Dr Janet McDonagh has recently joined the National Institute for Health Research (NIHR) Manchester Musculoskeletal Biomedical Research Unit (BRU) as Clinical Senior Lecturer in Paediatric and Adolescent Rheumatology at The University of Manchester and Consultant at theRoyal Manchester Children’s Hospital. Previously from the University of Birmingham and Birmingham Children’s Hospital, Dr McDonagh brings a wealth of experience in Rheumatology having worked in both adults and paediatrics. As a result of her clinical experience Dr McDonagh has a keen interest in the impact of long term health conditions during adolescence and young adulthood including their transition between paediatric and adult services within the NHS.
Dr McDonagh is a co-applicant on the first NIHR funded multi-centre research project on transition, based in Newcastle. The project is looking at transition in three long term conditions: diabetes, cerebral palsy and autism The aim of the research is to improve the quality of life of young people with long term conditions and provide evidence to help NHS Commissioners and Trusts facilitate successful transition of young people with complex health needs from children to adult services, thereby improving health and social outcomes.
Dr McDonagh is also working on adolescent rheumatology related research with the Barbara Ansell National Network for Adolescent Rheumatology (BANNAR), and is co-principal investigator with the BRU’s Professor Wendy Thomson on the Young People’s Opinion Underpinning Rheumatology Research (YOURR) project, which will enable young people between 11 – 24 years old, to have their say about rheumatology research and lead the development of a national youth involvement strategy for rheumatology. She also holds national positions including the convenor of the Royal College of Paediatrics and Child Health (RCPCH) Young Persons Health special Interest Group and the co-chair of the Young adult and Adolescent strategy group at the Royal College of Physicians (RCP) as well as being a trainer in the EuTeach (European Teaching Effective Adolescent Care and Health) initiative.
Talking about her new position, Dr McDonagh explained: “The NIHR Manchester Musculoskeletal Biomedical Research Unit is in a perfect environment to conduct more research into the important area of adolescent and young adult rheumatology, under the unit’s overarching aim of treating arthritis: right first time. With the BRU located on a campus which includes the Royal Manchester Children’s Hospital, Manchester Royal Infirmary and The University of Manchester, it creates a collaborative environment amongst researchers to ensure all aspects of long term conditions, such as arthritis, are looked at using a life course approach from basic science to service improvements.”

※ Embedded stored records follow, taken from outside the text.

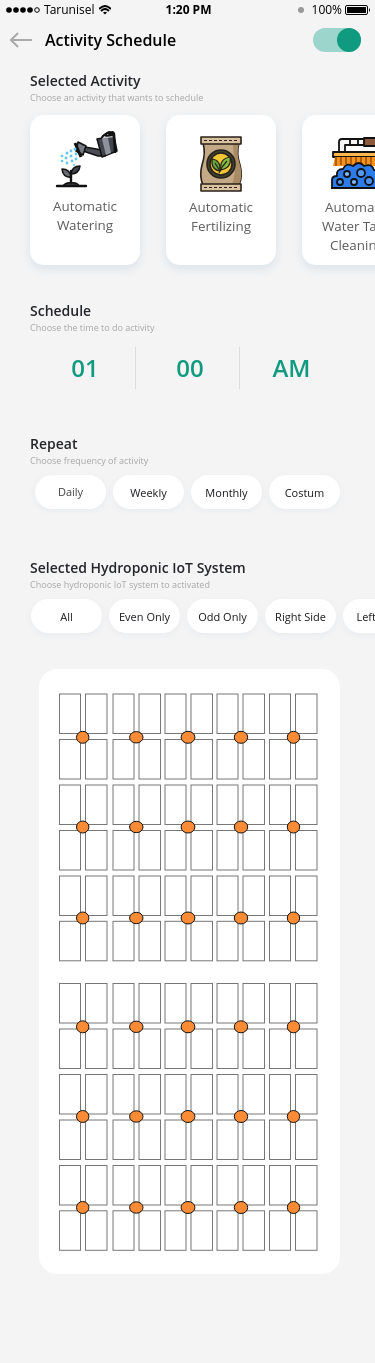
<!DOCTYPE html>
<html lang="en">
<head>
<meta charset="utf-8">
<title>Activity Schedule</title>
<style>
:root {
  --page: #f4f4f4;
  --surface: #fff;
  --ink: #24262a;
  --label: #5c5c5c;
  --hint: #a6a6a6;
  --accent: #109a80;
  --accent-soft: #9cd5cc;
  --rule: #dcdcdc;
  --node: #fb8b35;
  --line: #141414;
}
* { box-sizing: border-box; margin: 0; padding: 0; }
html, body { width: 375px; height: 1363px; overflow: hidden; }
body { background: var(--page); color: var(--ink); font-family: "Open Sans", "Noto Sans", sans-serif; }
svg { display: block; flex: none; }

.status { display: grid; grid-template-columns: 1fr auto 1fr; align-items: center; height: 20px; padding: 0 4px 0 6px; font-size: 12px; line-height: 20px; color: #000; }
.status div { display: flex; align-items: center; gap: 4px; }
.status strong { font-weight: 700; }
.status .power { justify-content: flex-end; gap: 3px; }
.status .wireless { width: 6px; height: 6px; margin-right: 5px; border-radius: 50%; background: #999; }

.toolbar { display: flex; align-items: center; height: 40px; padding: 0 14px 0 10px; }
.toolbar h1 { flex: 1; margin-left: 12px; font-size: 16px; font-weight: 600; line-height: 24px; color: #000; }
.toggle { display: flex; justify-content: flex-end; width: 48px; height: 24px; border-radius: 12px; background: var(--accent-soft); }
.toggle span { width: 24px; height: 24px; border-radius: 50%; background: var(--accent); }

section { padding-left: 30px; }
h2 { font-size: 14px; font-weight: 600; line-height: 20px; }
.hint { font-size: 9px; line-height: 14px; color: var(--hint); }
.activity { height: 241px; padding-top: 11px; }
.schedule { height: 133px; }
.repeat { height: 124px; }
.system { height: 111px; }

.cards { display: flex; gap: 26px; margin-top: 10px; }
.card { flex: none; width: 110px; height: 150px; border-radius: 14px; background: var(--surface); box-shadow: 0 4px 10px rgba(70, 130, 200, .14); }
.card p { font-size: 13.4px; line-height: 19px; text-align: center; color: var(--label); }

.time { display: grid; grid-template-columns: 105px 104px 104px; height: 41px; margin-top: 12px; }
.time span { font-size: 24px; font-weight: 600; line-height: 42px; text-align: center; color: var(--accent); }
.time span + span { border-left: 1px solid var(--rule); }
.time span:first-child { padding-left: 5px; }
.time span:nth-child(2) { padding-left: 5px; }

.chips { display: flex; gap: 8px; margin-top: 7px; padding-left: 1px; }
.repeat .chips { padding-left: 5px; }
.chips span { flex: none; width: 71px; height: 34px; margin-right: -1px; padding-top: 1px; border-radius: 17px; background: var(--surface); box-shadow: 0 2px 6px rgba(90, 110, 170, .07); font-size: 11px; line-height: 34px; text-align: center; color: #1b1b1f; }
.chips .active { padding-top: 0; color: #444; }

.panel { width: 301px; height: 605px; margin: 0 0 0 39px; border-radius: 18px; background: var(--surface); }
</style>
</head>
<body>
<header>
  <div class="status">
    <div>
      <svg width="34" height="8" viewBox="0 0 34 8" aria-hidden="true">
        <circle cx="3" cy="4" r="2.8"/><circle cx="10" cy="4" r="2.8"/><circle cx="17" cy="4" r="2.8"/><circle cx="24" cy="4" r="2.8"/>
        <circle cx="31" cy="4" r="2.3" fill="none" stroke="#000"/>
      </svg>
      <span>Tarunisel</span>
      <svg width="12" height="10" viewBox="0 0 12 10" fill="none" stroke="#000" stroke-width="1.8" aria-hidden="true">
        <path d="M0 4Q6 -2 12 4M2 6Q6 2 10 6"/><path d="M4 7.5Q6 6 8 7.5L6 9.5Z" fill="#000" stroke="none"/>
      </svg>
    </div>
    <strong>1:20 PM</strong>
    <div class="power">
      <span class="wireless"></span>
      <span>100%</span>
      <svg width="26" height="10" viewBox="0 0 26 10" aria-hidden="true">
        <rect x=".5" y=".5" width="22" height="9" rx="1.5" fill="none" stroke="#000"/><rect x="2" y="2" width="19" height="6"/><path d="M24 3Q26 5 24 7Z"/>
      </svg>
    </div>
  </div>
  <div class="toolbar">
    <svg width="23" height="16" viewBox="0 0 23 16" fill="none" stroke="#aaa" stroke-width="2" aria-label="Back"><path d="M22 8H1M8 1L1 8L8 15"/></svg>
    <h1>Activity Schedule</h1>
    <div class="toggle"><span></span></div>
  </div>
</header>

<main>
  <section class="activity">
    <h2>Selected Activity</h2>
    <p class="hint">Choose an activity that wants to schedule</p>
    <div class="cards">
      <article class="card">
        <svg width="110" height="82" viewBox="0 0 110 82" aria-hidden="true">
          <g stroke="#111" stroke-width="1.5" stroke-linejoin="round">
            <path d="M72 22Q78 16 83 20" fill="none" stroke-width="2"/>
            <path d="M77 21Q82 17 84 20" fill="none"/>
            <path d="M55 32L72 35L75 41L68 41L53 36Z" fill="#4a4d55"/>
            <path d="M48 27L56 31L53 40L46 36Z" fill="#777b84"/>
            <path d="M45 28L51 42" stroke-width="3"/>
            <path d="M67 24L84 21L87 36L72 42Z" fill="#42454d"/>
            <path d="M72 24L78 23L81 38L76 40Z" fill="#8d929b" stroke="none"/>
            <path d="M71 24Q75 17 82 18L84 22" fill="#c9ccd2"/>
            <path d="M79 20Q83 15 84 19L85 38" fill="none" stroke-width="2.5"/>
          </g>
          <g fill="#62c8f2">
            <circle cx="45" cy="34" r="1.5"/><circle cx="41" cy="36" r="1.4"/><circle cx="37" cy="38" r="1.5"/><circle cx="46" cy="39" r="1.4"/><circle cx="41" cy="41" r="1.5"/><circle cx="36" cy="43" r="1.4"/><circle cx="46" cy="44" r="1.4"/><circle cx="42" cy="46" r="1.4"/><circle cx="37" cy="48" r="1.4"/><circle cx="32" cy="41" r="1.3"/><circle cx="32" cy="46" r="1.3"/><circle cx="44" cy="50" r="1.1"/>
          </g>
          <g stroke="#111" stroke-width="1.6" stroke-linejoin="round" stroke-linecap="round">
            <path d="M41 70V56" fill="none" stroke-width="2.4"/>
            <path d="M41 62Q33 63 32 54Q40 54 41 62Z" fill="#666a72"/>
            <path d="M41 59Q42 51 50 51Q49 59 41 59Z" fill="#42454d"/>
            <path d="M33 71Q36 67 41 68Q47 67 49 71Z" fill="#3a3d44"/>
            <path d="M27 71H56" fill="none" stroke-width="2.4"/>
          </g>
          <path d="M92 18L97 15V39L88 41L86 37L92 35Z" fill="none"/>
          <path d="M85 22Q97 12 98 19V30Q97 36 88 35" transform="translate(-15)" fill="none"/>
          <path d="M82 20Q72 22 77 18Q82 15 84 22" fill="none" stroke="#111" stroke-width="2"/>
        </svg>
        <p>Automatic<br>Watering</p>
      </article>
      <article class="card">
        <svg width="110" height="83" viewBox="0 0 110 83" aria-hidden="true">
          <g stroke="#2b211a" stroke-width="1.6" stroke-linejoin="round">
            <path d="M37 28H73Q70 38 74 50Q77 61 73 70H37Q33 61 36 50Q40 38 37 28Z" fill="#c3a985"/>
            <path d="M67 28H73Q70 38 74 50Q77 61 73 70H66Q70 58 68 48Z" fill="#a98c66" stroke="none"/>
            <rect x="35" y="22" width="40" height="7" fill="#d9c29f"/>
            <rect x="35" y="69" width="40" height="7" fill="#d9c29f"/>
            <path d="M38 25.5H72M38 72.5H72" stroke-dasharray="3 2" stroke-width="1.2"/>
            <circle cx="55" cy="49" r="14" fill="#3b4432"/>
            <circle cx="55" cy="49" r="11" fill="#efc735"/>
            <path d="M54 56Q45 55 46 44Q55 45 54 56Z" fill="#62a83c" stroke-width="1.2"/>
            <path d="M55 55Q53 44 64 42Q66 53 55 55Z" fill="#83bd43" stroke-width="1.2"/>
            <path d="M53 58Q56 51 61 46M49 48L54 56" fill="none" stroke-width="1.2"/>
          </g>
        </svg>
        <p>Automatic<br>Fertilizing</p>
      </article>
      <article class="card">
        <svg width="110" height="83" viewBox="0 0 110 83" aria-hidden="true">
          <g stroke="#111" stroke-width="1.8" stroke-linejoin="round">
            <path d="M37 37V27Q37 24 40 24H81V30H43V37Z" fill="#f5f5f5"/>
            <path d="M62 23H84V31H62Z" fill="#8b5a3c"/>
            <path d="M48 24V30M56 24V30" fill="none"/>
            <rect x="31" y="37" width="51" height="5" fill="#ffb84d"/>
            <path d="M33 42H80L82 51H31Z" fill="#f6921e" stroke="none"/>
            <path d="M34 42V51M39 42V50M44 42V49M49 42V49M54 42V49M59 42V49M64 42V49M69 42V50M74 42V50M79 42V51" fill="none" stroke="#8c4308" stroke-width="1.3"/>
            <path d="M30 73V65Q30 61 35 61Q34 54 41 54Q44 47 51 51Q57 45 62 51Q70 48 72 55Q78 55 78 61Q83 62 83 73Z" fill="#2b7bea"/>
            <circle cx="45" cy="59" r="3" fill="#7fb6ff"/><circle cx="59" cy="58" r="4" fill="#5599f5"/><circle cx="38" cy="67" r="3" fill="#5599f5"/><circle cx="52" cy="67" r="3" fill="#7fb6ff"/><circle cx="67" cy="66" r="4" fill="#4a8ff0"/>
            <path d="M29 73H84" fill="none"/>
          </g>
        </svg>
        <p>Automatic<br>Water Tank<br>Cleaning</p>
      </article>
    </div>
  </section>

  <section class="schedule">
    <h2>Schedule</h2>
    <p class="hint">Choose the time to do activity</p>
    <div class="time"><span>01</span><span>00</span><span>AM</span></div>
  </section>

  <section class="repeat">
    <h2>Repeat</h2>
    <p class="hint">Choose frequency of activity</p>
    <div class="chips"><span class="active">Daily</span><span>Weekly</span><span>Monthly</span><span>Costum</span></div>
  </section>

  <section class="system">
    <h2>Selected Hydroponic IoT System</h2>
    <p class="hint">Choose hydroponic IoT system to activated</p>
    <div class="chips"><span>All</span><span>Even Only</span><span>Odd Only</span><span>Right Side</span><span>Left Side</span></div>
  </section>

  <div class="panel">
    <svg width="301" height="605" viewBox="0 0 301 605" role="img" aria-label="Hydroponic beds with sensor nodes">
      <defs>
        <g id="bed-pair"><rect x="20.5" y="0" width="21" height="39.5"/><rect x="46.5" y="0" width="21.5" height="39.5"/></g>
        <g id="bed-row">
          <use href="#bed-pair"/><use href="#bed-pair" x="53.5"/><use href="#bed-pair" x="105.5"/><use href="#bed-pair" x="157.5"/><use href="#bed-pair" x="210"/>
        </g>
        <g id="node-row">
          <ellipse cx="43.7" cy="0" rx="6.2" ry="6"/><ellipse cx="97.3" cy="0" rx="6.7" ry="5.7"/><ellipse cx="149" cy="0" rx="6.9" ry="6"/><ellipse cx="202" cy="0" rx="6.7" ry="6"/><ellipse cx="254.5" cy="0" rx="6.2" ry="6"/>
        </g>
        <g id="block">
          <g fill="#fff" stroke="#777" stroke-width="1">
            <use href="#bed-row" y="0"/><use href="#bed-row" y="45.5"/><use href="#bed-row" y="91"/><use href="#bed-row" y="136.5"/><use href="#bed-row" y="182"/><use href="#bed-row" y="227.3"/>
          </g>
          <g fill="var(--node)" stroke="var(--line)" stroke-width="1">
            <use href="#node-row" y="43.3"/><use href="#node-row" y="133"/><use href="#node-row" y="224"/>
          </g>
        </g>
      </defs>
      <use href="#block" y="25"/>
      <use href="#block" y="314.5"/>
    </svg>
  </div>
</main>
</body>
</html>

Professor Wendy Thomson commented on Dr McDonagh’s appointment: “We are delighted to have Dr McDonagh join our team at such an exciting time. Our BRU is unique as we are the only unit to conduct rheumatology research in paediatrics, young people and adults and Dr McDonagh’s appointment will help strengthen the quality of our research.”